Use one app to look up any Greek or Latin word: Logeion was developed at the University of Chicago to provide simultaneous lookup of entries in the many reference works that make up the Perseus Classical collection. Most reference works represented in this app are based on digitized texts from the Perseus Digital Library at Tufts University.

  • Liddell and Scott’s Greek-English Lexicon (1940)
  • Liddell and Scott’s Intermediate Greek Lexicon (1889)
  • Autenrieth’s Homeric Dictionary
  • Slater’s Lexicon to Pindar (1969)
  • Lewis’s Elementary Latin Dictionary (1890)
  • Harper’s Dictionary of Classical Antiquities
  • Princeton Encyclopedia of Classical Sites
  • Smith’s Dictionary of Greek and Roman Geography
  • Smith’s Dictionary of Greek and Roman Antiquities
  • Perseus Encyclopedia

The app draws data from the following Greek and Latin textbooks.
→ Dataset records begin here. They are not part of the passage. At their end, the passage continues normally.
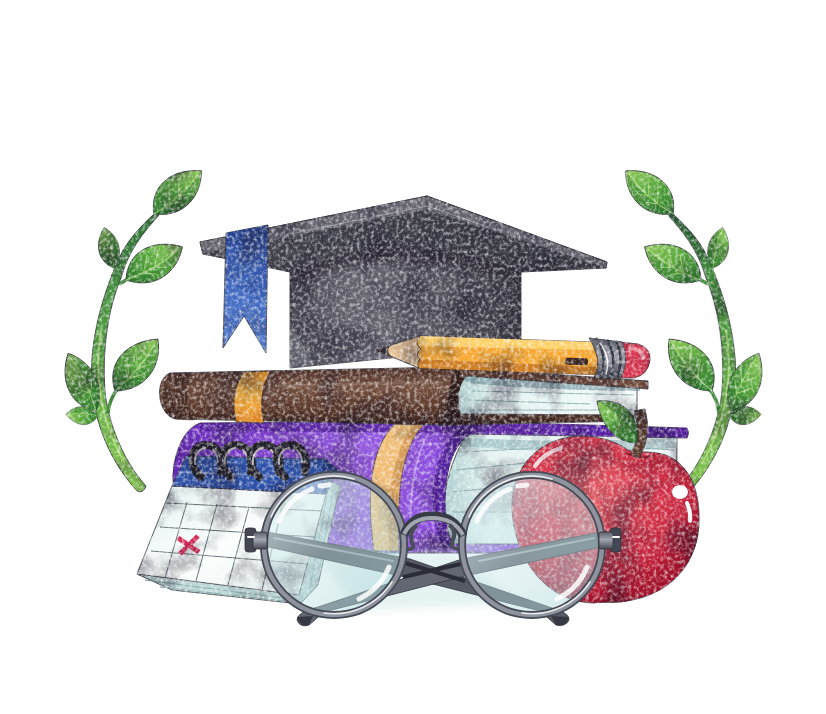
<!DOCTYPE html>
<html lang="en">
<head>
<meta charset="utf-8">
<title>Graduation still life</title>
<style>
:root{--paper:#fff;--ink:#33333d;--leaf:#58a83c;--leaf-dark:#2c7a2b;--leaf-light:#a5d46c;--cap:#55545f;--cap-dark:#383743;--blue:#3c62b8;--blue-dark:#24418f;--brown:#5f3d31;--brown-dark:#35201b;--gold:#f5a62e;--sand:#f3c179;--purple:#7a3ccc;--purple-dark:#4c1a98;--page:#e4f3f2;--page-shade:#a9cbcb;--red:#d2283d;--steel:#737883}
html,body{margin:0;background:var(--paper);overflow:hidden}
svg{display:block;width:826px;height:714px}
.outline{fill:none;stroke:var(--ink);stroke-width:.8;stroke-linejoin:round;stroke-linecap:round}
.edge{stroke:var(--ink);stroke-width:.8;stroke-linejoin:round}
.page-line{fill:none;stroke:#8fb0b2;stroke-width:1}
.shine{fill:none;stroke:#fff;stroke-linecap:round}
</style>
</head>
<body>
<svg viewBox="0 0 826 714" role="img" aria-label="Watercolour graduation cap on books with pencil, calendar, glasses and apple between two green sprigs">
<defs>
<filter id="watercolour" x="-5%" y="-5%" width="110%" height="110%" color-interpolation-filters="sRGB">
<feTurbulence type="fractalNoise" baseFrequency=".28" numOctaves="3" seed="4" result="fine"/>
<feColorMatrix in="fine" values="0 0 0 0 1  0 0 0 0 1  0 0 0 0 1  1.5 0 0 0 -.65" result="grain"/>
<feTurbulence type="fractalNoise" baseFrequency=".025" numOctaves="3" seed="9" result="broad"/>
<feColorMatrix in="broad" values="0 0 0 0 .1  0 0 0 0 .08  0 0 0 0 .15  0 1.3 0 0 -.58" result="wash"/>
<feMerge result="pigment"><feMergeNode in="wash"/><feMergeNode in="grain"/></feMerge>
<feComposite in="pigment" in2="SourceAlpha" operator="in" result="cut"/>
<feMerge><feMergeNode in="SourceGraphic"/><feMergeNode in="cut"/></feMerge>
</filter>
<filter id="soft" x="-30%" y="-30%" width="160%" height="160%"><feGaussianBlur stdDeviation="5"/></filter>
<linearGradient id="leaf-fill" x1="0" y1="0" x2="0" y2="1"><stop offset="0" stop-color="#92cb5c"/><stop offset=".5" stop-color="#58a83c"/><stop offset="1" stop-color="#2c7a2b"/></linearGradient>
<linearGradient id="stem-fill" x1="0" y1="0" x2="0" y2="1"><stop offset="0" stop-color="#2f7038"/><stop offset=".4" stop-color="#4d9a3f"/><stop offset="1" stop-color="#83c54c"/></linearGradient>
<linearGradient id="crown-fill"><stop offset="0" stop-color="#454450"/><stop offset=".3" stop-color="#666570"/><stop offset=".65" stop-color="#565560"/><stop offset="1" stop-color="#33323d"/></linearGradient>
<linearGradient id="board-fill"><stop offset="0" stop-color="#5d5c67"/><stop offset=".55" stop-color="#494853"/><stop offset="1" stop-color="#3b3a45"/></linearGradient>
<linearGradient id="ribbon-fill" x1="0" y1="0" x2="0" y2="1"><stop offset="0" stop-color="#2c4c9f"/><stop offset=".4" stop-color="#3e66bd"/><stop offset="1" stop-color="#527ccf"/></linearGradient>
<linearGradient id="brown-fill" x1="0" y1="0" x2="0" y2="1"><stop offset="0" stop-color="#4a2d25"/><stop offset=".35" stop-color="#75503f"/><stop offset=".75" stop-color="#583629"/><stop offset="1" stop-color="#35201b"/></linearGradient>
<linearGradient id="gold-fill" x1="0" y1="0" x2="0" y2="1"><stop offset="0" stop-color="#d9851d"/><stop offset=".35" stop-color="#ffbd45"/><stop offset="1" stop-color="#dc8320"/></linearGradient>
<linearGradient id="purple-fill"><stop offset="0" stop-color="#6728b8"/><stop offset=".35" stop-color="#9359df"/><stop offset=".7" stop-color="#823fd8"/><stop offset="1" stop-color="#5d23b0"/></linearGradient>
<linearGradient id="page-fill"><stop offset="0" stop-color="#a8c9ca"/><stop offset=".2" stop-color="#e0f1f0"/><stop offset="1" stop-color="#f4fbfa"/></linearGradient>
<linearGradient id="sheet-fill" x1="0" y1="0" x2="1" y2="1"><stop offset="0" stop-color="#dff0ee"/><stop offset=".5" stop-color="#fbfefd"/><stop offset="1" stop-color="#e0efed"/></linearGradient>
<radialGradient id="apple-fill" cx=".42" cy=".35" r=".7"><stop offset="0" stop-color="#e5606a"/><stop offset=".5" stop-color="#d5344a"/><stop offset="1" stop-color="#a90f2a"/></radialGradient>
<linearGradient id="lens-fill" x1="0" y1="0" x2="1" y2="1"><stop offset="0" stop-color="#e9fafa" stop-opacity=".75"/><stop offset=".5" stop-color="#c3e2e4" stop-opacity=".4"/><stop offset="1" stop-color="#a5d4d6" stop-opacity=".55"/></linearGradient>
<linearGradient id="metal-fill" x1="0" y1="0" x2="0" y2="1"><stop offset="0" stop-color="#5b606b"/><stop offset=".45" stop-color="#a0a5ae"/><stop offset="1" stop-color="#454954"/></linearGradient>
<clipPath id="crown-clip"><path d="M290 272Q405 226 521 272V345L290 368Z"/></clipPath>
<clipPath id="apple-clip"><use href="#apple-shape"/></clipPath>
<path id="apple-shape" d="M628 450C606 434 568 430 541 448C515 466 508 497 514 526C522 568 551 602 593 603C609 601 615 604 632 600C674 592 699 560 699 520C700 480 681 456 657 453C646 451 637 453 628 450Z"/>
<g id="leaf">
<path d="M0 0C-22-16-20-44 4-64C22-46 24-18 0 0Z" fill="url(#leaf-fill)" class="edge"/>
<path d="M0 0C10-20 8-42 4-62C21-45 23-18 0 0Z" fill="#287329" opacity=".42"/>
<path d="M0 0Q8-30 4-60M4-18L-9-31M5-30L-7-43M4-18L12-28M5-30L12-40" fill="none" stroke="#b9df84" stroke-width="1" opacity=".75"/>
</g>
<g id="sprig">
<path d="M156 212C138 229 124 243 115 268C98 307 89 352 92 386C95 426 111 462 137 491Q143 494 146 486C124 462 108 423 105 391C102 350 108 309 121 278C129 250 143 233 159 215Z" fill="url(#stem-fill)" class="edge"/>
<path d="M112 277Q118 270 114 262M119 284L130 278M95 405Q91 401 90 396M108 413Q109 400 118 388" fill="none" stroke="#3d8638" stroke-width="3.5"/>
<path d="M101 330C94 370 99 420 125 464" fill="none" stroke="#bce283" stroke-width="2" opacity=".7"/>
<use href="#leaf" transform="translate(154 214) rotate(44)"/>
<use href="#leaf" transform="translate(114 268) rotate(-17) scale(.62 .65)"/>
<use href="#leaf" transform="translate(126 280) rotate(56) scale(1.02)"/>
<use href="#leaf" transform="translate(96 411) rotate(-29) scale(.9 1)"/>
<use href="#leaf" transform="translate(115 391) rotate(36) scale(1.05)"/>
<use href="#leaf" transform="translate(98 416) rotate(-91) scale(.55 .5)"/>
</g>
<g id="ring">
<path d="M4 30C-9 19-7-2 9-2C21-2 27 10 24 25" fill="none" stroke="#222129" stroke-width="8" stroke-linecap="round"/>
<path d="M-2 17C-3 9 1 2 8 1M16 3Q21 8 21 15" class="shine" stroke-width="2" opacity=".65"/>
</g>
<g id="rim">
<circle r="71" fill="url(#lens-fill)"/>
<circle r="70" fill="none" stroke="#454a55" stroke-width="8"/>
<circle r="70" fill="none" stroke="#8e939d" stroke-width="4.5"/>
<path d="M-63-28A69 69 0 0 1 20-66M58 37A69 69 0 0 1-10 68" class="shine" stroke-width="1.6" opacity=".8"/>
<path d="M-55-24A60 60 0 0 1-22-56M55 22A60 60 0 0 1 25 54" class="shine" stroke-width="5" opacity=".85"/>
<path d="M-14-59L-5-60" class="shine" stroke-width="5" opacity=".85"/>
</g>
</defs>

<g id="laurel" filter="url(#watercolour)">
<use href="#sprig"/>
<use href="#sprig" transform="translate(827 0) scale(-1 1)"/>
</g>

<g id="graduation-cap" filter="url(#watercolour)">
<path d="M200 242L203 254L290 272H521L606 268L607 262L427 196Z" fill="url(#board-fill)" class="edge"/>
<path d="M290 272Q405 226 521 272V345L290 368Z" fill="url(#crown-fill)" class="edge"/>
<g clip-path="url(#crown-clip)">
<path d="M288 276Q405 230 524 276" fill="none" stroke="#292833" stroke-width="14" filter="url(#soft)" opacity=".8"/>
<path d="M325 380Q304 350 290 320V380Z" fill="#888793" opacity=".4"/>
</g>
<path d="M203 254L427 211L606 268L521 272Q405 226 290 272Z" fill="#34333e" opacity=".65"/>
<path d="M200 242L427 196L607 262L606 268L427 210L203 254Z" fill="#64636e" class="edge"/>
<path d="M427 196V210" class="outline"/>
<path d="M280 236L427 206L500 231" class="shine" stroke-width="1" opacity=".35"/>
<path d="M226 233L268 225L266 353L244 316L223 348Z" fill="url(#ribbon-fill)" class="edge"/>
<path d="M226 233L268 225L267 239L226 246Z" fill="#213c88" opacity=".6"/>
<path d="M266 262Q250 280 234 286L266 304Z" fill="#213f91" opacity=".3"/>
</g>

<g id="purple-book" filter="url(#watercolour)">
<path d="M470 430L677 434L676 545L440 552Q440 470 470 430Z" fill="url(#page-fill)" class="edge"/>
<path d="M462 452L540 448M456 470L526 463M450 492L514 486M640 448L674 450M452 512H512M640 460L674 464" class="page-line"/>
<path d="M452 437Q560 444 676 438V448Q560 455 460 446Z" fill="#7aa5aa" opacity=".5"/>
<path d="M200 423L459 421L687 428Q690 433 687 438L470 434Q446 450 445 500Q445 535 454 544H520V553H385L190 520Q168 494 174 464Q181 430 200 423Z" fill="url(#purple-fill)" class="edge"/>
<path d="M200 423L459 421L687 428V437L468 433L200 431Z" fill="#4b1b93" opacity=".7"/>
<path d="M470 434Q446 450 445 500Q445 535 454 544L446 553Q428 520 434 480Q440 440 464 426Z" fill="#45168e" opacity=".75"/>
<path d="M395 424H424C403 446 396 487 399 551H374C367 500 368 450 395 424Z" fill="#f0bd76" class="edge"/>
<path d="M414 425C394 449 386 490 389 551H399C396 487 403 446 424 424Z" fill="#c88743" opacity=".55"/>
<path d="M428 434Q408 470 411 535" class="shine" stroke-width="2" opacity=".35"/>
</g>

<g id="brown-book" filter="url(#watercolour)">
<path d="M457 375L637 386V415L456 421Z" fill="url(#page-fill)" class="edge"/>
<path d="M472 391L634 395M468 400L590 404M470 410L632 410" class="page-line"/>
<path d="M460 376L640 385V391Q540 390 468 383Z" fill="#648d94" opacity=".6"/>
<path d="M170 373L450 367L648 381V389L466 376Q454 390 460 414L634 415V421L448 425L176 419C158 416 153 380 170 373Z" fill="url(#brown-fill)" class="edge"/>
<path d="M466 376Q454 390 460 418L448 424Q445 392 456 369Z" fill="#311c17"/>
<path d="M170 373C160 384 160 407 176 419Q186 421 196 420Q181 399 192 373Z" fill="#3c241d" opacity=".55"/>
<path d="M243 372L270 371Q257 396 264 423L236 422Q229 396 243 372Z" fill="url(#gold-fill)" class="edge"/>
<path d="M280 386L440 382" class="shine" stroke-width="3" opacity=".13"/>
</g>

<g id="pencil" filter="url(#watercolour)">
<path d="M376 350L420 336L592 342L604 375L419 368Z" fill="#f6a833" class="edge"/>
<path d="M420 336L592 342L594 350L418 346Z" fill="#ffd068"/>
<path d="M416 359L597 367L600 375L419 368Z" fill="#cf7d20"/>
<path d="M376 350L420 336Q413 343 421 349Q414 354 420 359Q416 363 419 368Z" fill="#edc797" class="edge"/>
<path d="M376 350L390 346Q386 351 391 356Z" fill="#302a30"/>
<rect x="565" y="358" width="23" height="7" rx="3" fill="#3b2520" transform="rotate(2 576 361)"/>
<path d="M619 342L638 344Q651 348 650 360Q648 375 634 378H618Z" fill="#d9354f" class="edge"/>
<path d="M630 348Q642 349 643 358" class="shine" stroke-width="4" opacity=".45"/>
<path d="M589 338L622 342Q630 360 621 378L594 378Q604 359 589 338Z" fill="url(#metal-fill)" class="edge"/>
<path d="M596 338Q609 358 600 378M607 340Q618 360 610 378M616 341Q625 360 616 378" fill="none" stroke="#373a45" stroke-width="2.5"/>
<path d="M600 343Q611 358 606 374" class="shine" stroke-width="1.5"/>
</g>

<g id="calendar" filter="url(#watercolour)">
<path d="M325 478L340 486L318 585L300 604L172 590L137 574Z" fill="#b9d5d4" class="edge"/>
<path d="M328 490L309 593M333 492L316 588M145 580L290 599M160 587L292 602" class="page-line"/>
<path d="M172 486L326 494L299 595L137 574Z" fill="url(#sheet-fill)" class="edge"/>
<path d="M166 503L322 511M160 527L315 537M151 551L308 564M187 502L165 578M217 504L196 581M249 507L228 585M282 508L262 590" fill="none" stroke="#5f6d72" stroke-width="1"/>
<path d="M186 456L325 459L338 470L326 494L172 486Z" fill="#2d51a8" class="edge"/>
<path d="M325 459L338 470L326 494L318 484Z" fill="#1b357d"/>
<path d="M181 472L310 477" class="shine" stroke-width="2" opacity=".25"/>
<path d="M178 538L199 552M198 536L180 554" fill="none" stroke="#d52c57" stroke-width="5"/>
<use href="#ring" x="197" y="447"/>
<use href="#ring" x="227" y="447"/>
<use href="#ring" x="255" y="447"/>
<use href="#ring" x="281" y="447"/>
</g>

<g id="apple" filter="url(#watercolour)">
<use href="#apple-shape" fill="url(#apple-fill)" class="edge"/>
<g clip-path="url(#apple-clip)">
<path d="M520 560Q580 612 650 575Q690 550 699 500V615H520Z" fill="#8f0b25" opacity=".4" filter="url(#soft)"/>
<path d="M600 446Q632 476 664 451Q660 482 633 472Q613 465 600 446Z" fill="#85142a" opacity=".55" filter="url(#soft)"/>
</g>
<path d="M625 452Q640 461 654 455" fill="none" stroke="#7c1728" stroke-width="2"/>
<path d="M631 453Q642 435 634 411L645 409Q652 435 640 457Q635 459 631 453Z" fill="#593a2d" class="edge"/>
<path d="M637 443C617 443 601 427 597 401C623 398 641 416 637 443Z" fill="url(#leaf-fill)" class="edge"/>
<path d="M637 443Q627 417 597 401C623 398 641 416 637 443Z" fill="#246a2a" opacity=".5"/>
<ellipse cx="680" cy="492" rx="8" ry="7" fill="#fff"/>
<path d="M687 503Q691 512 690 521" class="shine" stroke-width="4"/>
<path d="M535 466Q544 453 561 448" class="shine" stroke-width="4" opacity=".8"/>
</g>

<g id="glasses">
<path d="M316 555L455 551L520 604L360 610Z" fill="#cfe7e7" opacity=".55" filter="url(#soft)"/>
<path d="M262 531L410 559L552 608Q570 613 569 620Q566 627 556 625L540 611L405 577L264 546Z" fill="#565b66" class="edge"/>
<path d="M606 531L462 559L318 607Q297 612 297 620Q300 628 309 625L324 612L465 576L606 546Z" fill="#626771" class="edge"/>
<path d="M405 563L465 581M403 577L465 563" fill="none" stroke="#2a2d38" stroke-width="4"/>
<path d="M274 538L393 561M594 538L479 561" class="shine" stroke-width="2" opacity=".4"/>
<path d="M297 617Q300 628 309 625L313 616ZM569 617Q566 628 556 625L551 616Z" fill="#363944"/>
<use href="#rim" x="334" y="545"/>
<use href="#rim" x="532" y="545"/>
<path d="M404 535Q411 516 432 516Q455 516 463 536" fill="none" stroke="#383c47" stroke-width="9"/>
<path d="M404 534Q412 518 432 518Q454 518 463 535" fill="none" stroke="#a2a7b0" stroke-width="4"/>
<path d="M417 525Q409 532 412 543Q416 550 406 549M449 525Q457 530 453 540Q448 548 459 549" fill="none" stroke="#4a4e59" stroke-width="4"/>
<g id="hinges" class="edge">
<rect x="245" y="528" width="11" height="24" rx="3" fill="#424752"/>
<rect x="253" y="532" width="14" height="17" rx="2" fill="url(#metal-fill)"/>
<rect x="610" y="528" width="11" height="24" rx="3" fill="#424752"/>
<rect x="599" y="532" width="14" height="17" rx="2" fill="url(#metal-fill)"/>
</g>
<path d="M248 537H254M613 537H619" class="shine" stroke-width="2"/>
</g>
</svg>
</body>
</html>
  • Greek: An Intensive Course, by Hardy Hansen and Gerald M. Quinn
  • Reading Greek: Grammar and Exercises, by Joint Association of Classical Teachers
  • Learn to Read Greek, by Andrew Keller and Stephanie Russell
  • Learn to Read Latin, by Andrew Keller and Stephanie Russell
  • Introduction to Attic Greek (2nd edition), by Donald Mastronarde
  • Wheelock’s Latin, by Frederic M. Wheelock and Richard A. Lafleur
  • Basiswoordenlijst Latijn [Basic word list for Latin], by J.K.L. Babeliowsky, D. den Hengst, W. Holtland, W. van Lakwijk, J.Th.K. Marcelis, H. Pinkster, J.J.L. Smolenaars, Staatsuitgeverij

Download the app at the App store.

via New App: Logeion | American Philological Association.

HT – Dr JE via Facebook